By Rudroneel Ghosh
September 23, 2015
Over the last weekend, French President Francois Hollande undertook a friendship visit to the North African nation of Morocco that had greater significance than one would imagine. Apart from historical and cultural ties, the France-Morocco relationship assumes importance at a time when Europe is witnessing waves of refugees knocking on its doors. Understandably, this is a huge test for EU. A deal to distribute 120,000 refugees among EU member states has already witnessed bad blood with several central and eastern European states vowing to challenge the move.
Against this backdrop, there are now security concerns that Islamists could be recruiting among the incoming refugees. There have already been some reports of sectarian clashes breaking out among migrants in European refugee camps. This means Middle East’s sectarian strife, which is at the root of the conflict in Syria and Iraq, has the potential of being imported to Europe. Germany has already said that it’s keeping a close watch on suspected Islamists who may be trying to recruit refugees to their cause under the cover of humanitarian assistance.
Of course, this problem will not be unique to Germany and other European nations that take in refugees would also have to maintain strict vigil.
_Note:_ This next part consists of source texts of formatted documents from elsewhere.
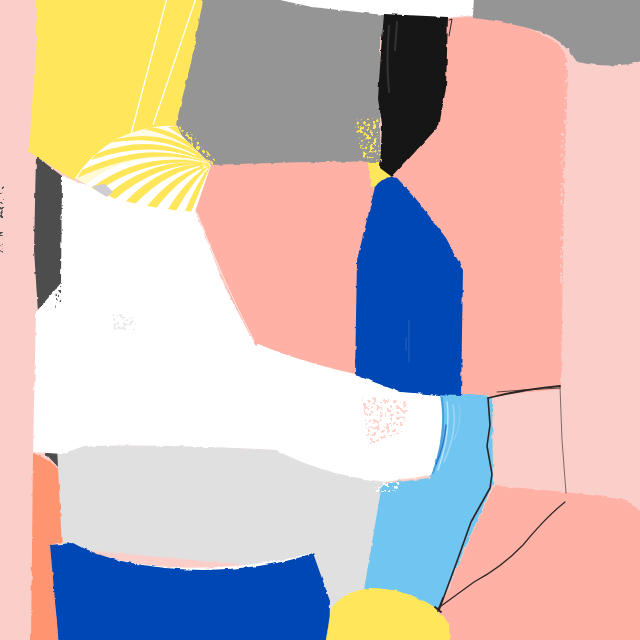
<!DOCTYPE html>
<html lang="en">
<head>
<meta charset="utf-8">
<title>Abstract colour composition</title>
<style>
:root{--blush:#fbcfc9;--salmon:#ffb1a5;--yellow:#ffe65a;--grey:#959595;--charcoal:#4d4d4d;--black:#181818;--blue:#0047b6;--sky:#70c5f1;--mist:#e0e0e0;--orange:#ff946f;--white:#fff;--ink:#2b2525}
html,body{margin:0;padding:0;overflow:hidden;background:var(--blush)}
.artwork{display:block;width:640px;height:640px}
.blush{fill:var(--blush)}.salmon{fill:var(--salmon)}.yellow{fill:var(--yellow)}.grey{fill:var(--grey)}.charcoal{fill:var(--charcoal)}.black{fill:var(--black)}.blue{fill:var(--blue)}.sky{fill:var(--sky)}.mist{fill:var(--mist)}.orange{fill:var(--orange)}.white{fill:var(--white)}
.chalk{fill:none;stroke:var(--white);stroke-width:1.3}
.pencil{fill:none;stroke:var(--ink);stroke-linecap:round;stroke-linejoin:round}
.bristle{fill:none;stroke-linecap:round}
</style>
</head>
<body>
<svg class="artwork" viewBox="0 0 640 640" role="img" aria-label="Abstract composition of painted colour blocks">
<defs>
<filter id="painted-edge" x="0" y="0" width="640" height="640" filterUnits="userSpaceOnUse">
<feTurbulence type="fractalNoise" baseFrequency=".12" numOctaves="3" seed="4" result="grain"/>
<feDisplacementMap in="SourceGraphic" in2="grain" scale="3" xChannelSelector="R" yChannelSelector="G"/>
</filter>
<filter id="dry-brush" x="0" y="0" width="640" height="640" filterUnits="userSpaceOnUse">
<feTurbulence type="fractalNoise" baseFrequency=".3" numOctaves="2" seed="9" result="grain"/>
<feColorMatrix in="grain" type="matrix" values="0 0 0 0 0 0 0 0 0 0 0 0 0 0 0 0 0 0 14 -7.6" result="specks"/>
<feComposite in="SourceGraphic" in2="specks" operator="in"/>
</filter>
<clipPath id="fan-area"><path d="M75 178Q90 155 116 139Q148 124 177 126L182 136L211 165L195 212Q150 209 107 197Z"/></clipPath>
</defs>

<rect class="blush" width="640" height="640"/>

<g id="colour-blocks" filter="url(#painted-edge)">
<path class="salmon" d="M446 18L474 17Q520 21 551 39Q565 46 568 66L564 200L561 389L491 396L460 396L340 380L250 345L190 195L212 162L372 162L392 176L438 125Z"/>
<path class="salmon" d="M494 486Q560 490 626 500L645 515V645H430L440 608L478 520Z"/>
<path class="yellow" d="M36 -5H206L194 51L177 128L120 140L74 180L29 152L33 92L37 45Z"/>
<path class="yellow" d="M367 155L384 154L391 176L378 187L371 188Z"/>
<path class="charcoal" d="M36 156L62 176V284L38 312L34 250Z"/>
<path class="grey" d="M204 -5H265L390 14L380 40V130L381 162Q300 161 212 165L181 135L176 124L192 58Z"/>
<path class="white" d="M257 -5H475L473 15L447 18L384 15L312 7Z"/>
<path class="grey" d="M474 -5H645V60Q616 70 577 62Q562 38 538 31Q510 22 473 18Z"/>
<path class="black" d="M384 14L448 17L446 88L439 126L392 177L380 168L382 124L378 99L381 50Z"/>
<path class="charcoal" d="M42 450L61 454L59 468Z"/>
<path class="orange" d="M33 453Q53 461 61 472L66 541L51 545L59 645H31Z"/>
<path class="mist" d="M57 447Q160 443 276 450L385 480L365 592L332 614L314 580L303 570L62 548Z"/>
<path class="sky" d="M437 392L492 397L493 484L438 610L364 590L382 484L430 478Z"/>
<path class="blue" d="M375 187Q385 174 397 178L413 195L446 238L463 270L461 396L400 394L355 376L357 260Z"/>
<path class="white" d="M62 176L107 193L195 211L225 287L255 345Q308 363 358 376L400 392L440 395Q447 433 431 475L386 482Q331 476 288 456L276 450Q170 444 84 446L62 454L33 452L36 312L61 283Z"/>
<path class="white" d="M75 547Q140 572 219 567Q266 565 312 553L307 576L90 572Z"/>
<path class="blue" d="M50 545L74 543Q116 568 203 570Q270 569 313 553L330 601L329 645H59Z"/>
<path class="yellow" d="M325 645L331 609Q342 592 370 588Q404 588 433 606L449 623L450 645Z"/>
</g>

<g id="striped-fan" clip-path="url(#fan-area)">
<rect class="white" x="70" y="120" width="145" height="95"/>
<g class="yellow">
<path d="M211 165Q130 138 72 182L85 185Q135 143 211 165Z" opacity=".25"/>
<path d="M211 164Q180 127 140 123L116 138Q172 129 211 164Z" opacity=".15"/>
<path d="M211 164Q155 130 96 154L91 160Q155 137 211 164Z"/>
<path d="M211 164Q152 138 82 170L77 178Q152 144 211 164Z"/>
<path d="M211 164Q145 148 91 188L98 191Q150 155 211 164Z"/>
<path d="M211 164Q155 155 107 195L115 199Q160 161 211 164Z"/>
<path d="M211 164Q165 161 126 201L135 204Q170 168 211 164Z"/>
<path d="M211 164Q177 170 147 206L156 208Q182 175 211 164Z"/>
<path d="M211 164Q187 178 168 209L176 211Q192 182 211 164Z"/>
<path d="M211 164Q196 184 185 211L191 212Z"/>
<path d="M211 164Q172 127 116 139L109 143Q165 132 211 164Z"/>
<path d="M211 164Q188 134 152 127L143 129Q184 137 211 164Z"/>
<path d="M211 164Q198 140 176 126L168 127Q194 143 211 164Z"/>
</g>
<path d="M92 186L105 184L113 192L104 199Z" fill="#cfccd4"/>
</g>

<g id="chalk-lines" class="chalk">
<path d="M167 -2L131 134"/>
<path d="M196 -2L153 125"/>
</g>

<g id="dry-brush-marks" filter="url(#dry-brush)">
<path class="yellow" d="M354 120L378 118L382 162L362 157Z"/>
<path class="yellow" d="M176 122L190 132L215 160L207 180L190 150Z"/>
<path class="salmon" d="M362 396L410 402L402 432L368 446Z" opacity=".55"/>
<path class="charcoal" d="M0 185H4V218H0ZM0 232H3V256H0ZM56 286H61V302L55 308Z"/>
<path class="white" d="M374 482H400L396 492H376Z"/>
<path class="grey" d="M112 314H136V330H114Z" opacity=".2"/>
<path class="blush" d="M565 48H573V130H564ZM561 130H566V290H560Z"/>
</g>

<g id="bristle-strokes" class="bristle">
<path d="M442 398Q447 438 433 473" stroke="#4aa0dc" stroke-width="2"/>
<path d="M447 402Q451 434 438 470" stroke="#b9e2f8" stroke-width="1.5"/>
<path d="M453 405Q458 430 444 462" stroke="#9fd8f6" stroke-width="1.5"/>
<path d="M446 425Q444 448 436 464" stroke="#2d78c8" stroke-width="1.5"/>
<path d="M459 404Q463 421 454 440" stroke="#93d2f4" stroke-width="1"/>
<path d="M389 26Q386 60 389 92M397 22L395 50" stroke="#333" stroke-width="2"/>
<path d="M409 320V362M406 338V350" stroke="#2b62bd" stroke-width="1"/>
<path d="M258 345Q300 363 355 375" stroke="#fff" stroke-width="2"/>
<path d="M197 213Q220 275 254 341" stroke="#ffe9e5" stroke-width="1"/>
</g>

<g id="pencil-lines" class="pencil">
<path d="M488 398Q525 389 560 386" stroke-width="1.8"/>
<path d="M497 392L524 390L560 388" stroke-width=".8"/>
<path d="M560 387Q561 440 566 493" stroke-width=".8" opacity=".75"/>
<path d="M488 398L490 425L487 446L492 474L490 488L471 522L456 564L439 610" stroke-width="1.6"/>
<path d="M565 502Q546 517 523 545Q502 567 474 582L437 609" stroke-width="1.2"/>
<path d="M435 607L441 612M443 598L438 611" stroke-width="1.8"/>
<path d="M449 20L452 19L449 36" stroke-width="1"/>
</g>
</svg>
</body>
</html>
It’s in this context that deepening of France-Morocco ties becomes imperative. France has realised that Morocco is uniquely placed to address some of the root causes of Islamic radicalization being witnessed in the Middle East and Africa. Since France and other European countries will now have to figure out how best to rehabilitate the refugees, it must redouble its de-radicalisation efforts.
Towards this end, French imams are to be sent to Morocco where they will be instructed in the values of openness and tolerance. Morocco has been championing a moderate version of Islam that is in consonance with the principles of twenty first century democracy. Under the guidance of monarch King Mohammed VI, the initiative is part of a well thought-out strategy to fight the scourge of Islamic extremism. For this purpose, the Mohammed VI Institute for the Training of Imams, Morchidines, and Morchidates – an 18 million euro facility – was opened in March this year. French imams will receive their training here.
In fact, it’s not just France but several countries in North and Sub-Saharan Africa – such as Mali, Libya, Tunisia, Cote d’Ivoire, Gabon and Guinea – have agreed to send their imams for training in Morocco. Increasing international appreciation for this unique Moroccan programme must not go unnoticed in New Delhi. The latter also faces challenges from Islamic extremism – as exemplified by recent revelations of Islamic State recruits from India – and could seek cooperation with Rabat in de-radicalisation efforts.
In fact, given that New Delhi is to host a big ticket India-Africa summit next month, such India-Morocco cooperation in fighting extremism could lay the foundation of layered engagement not just between the two countries but also between India and Africa as a whole. Morocco can be India’s partner in Francophone Africa and help open up a new channel between India, Africa and Europe.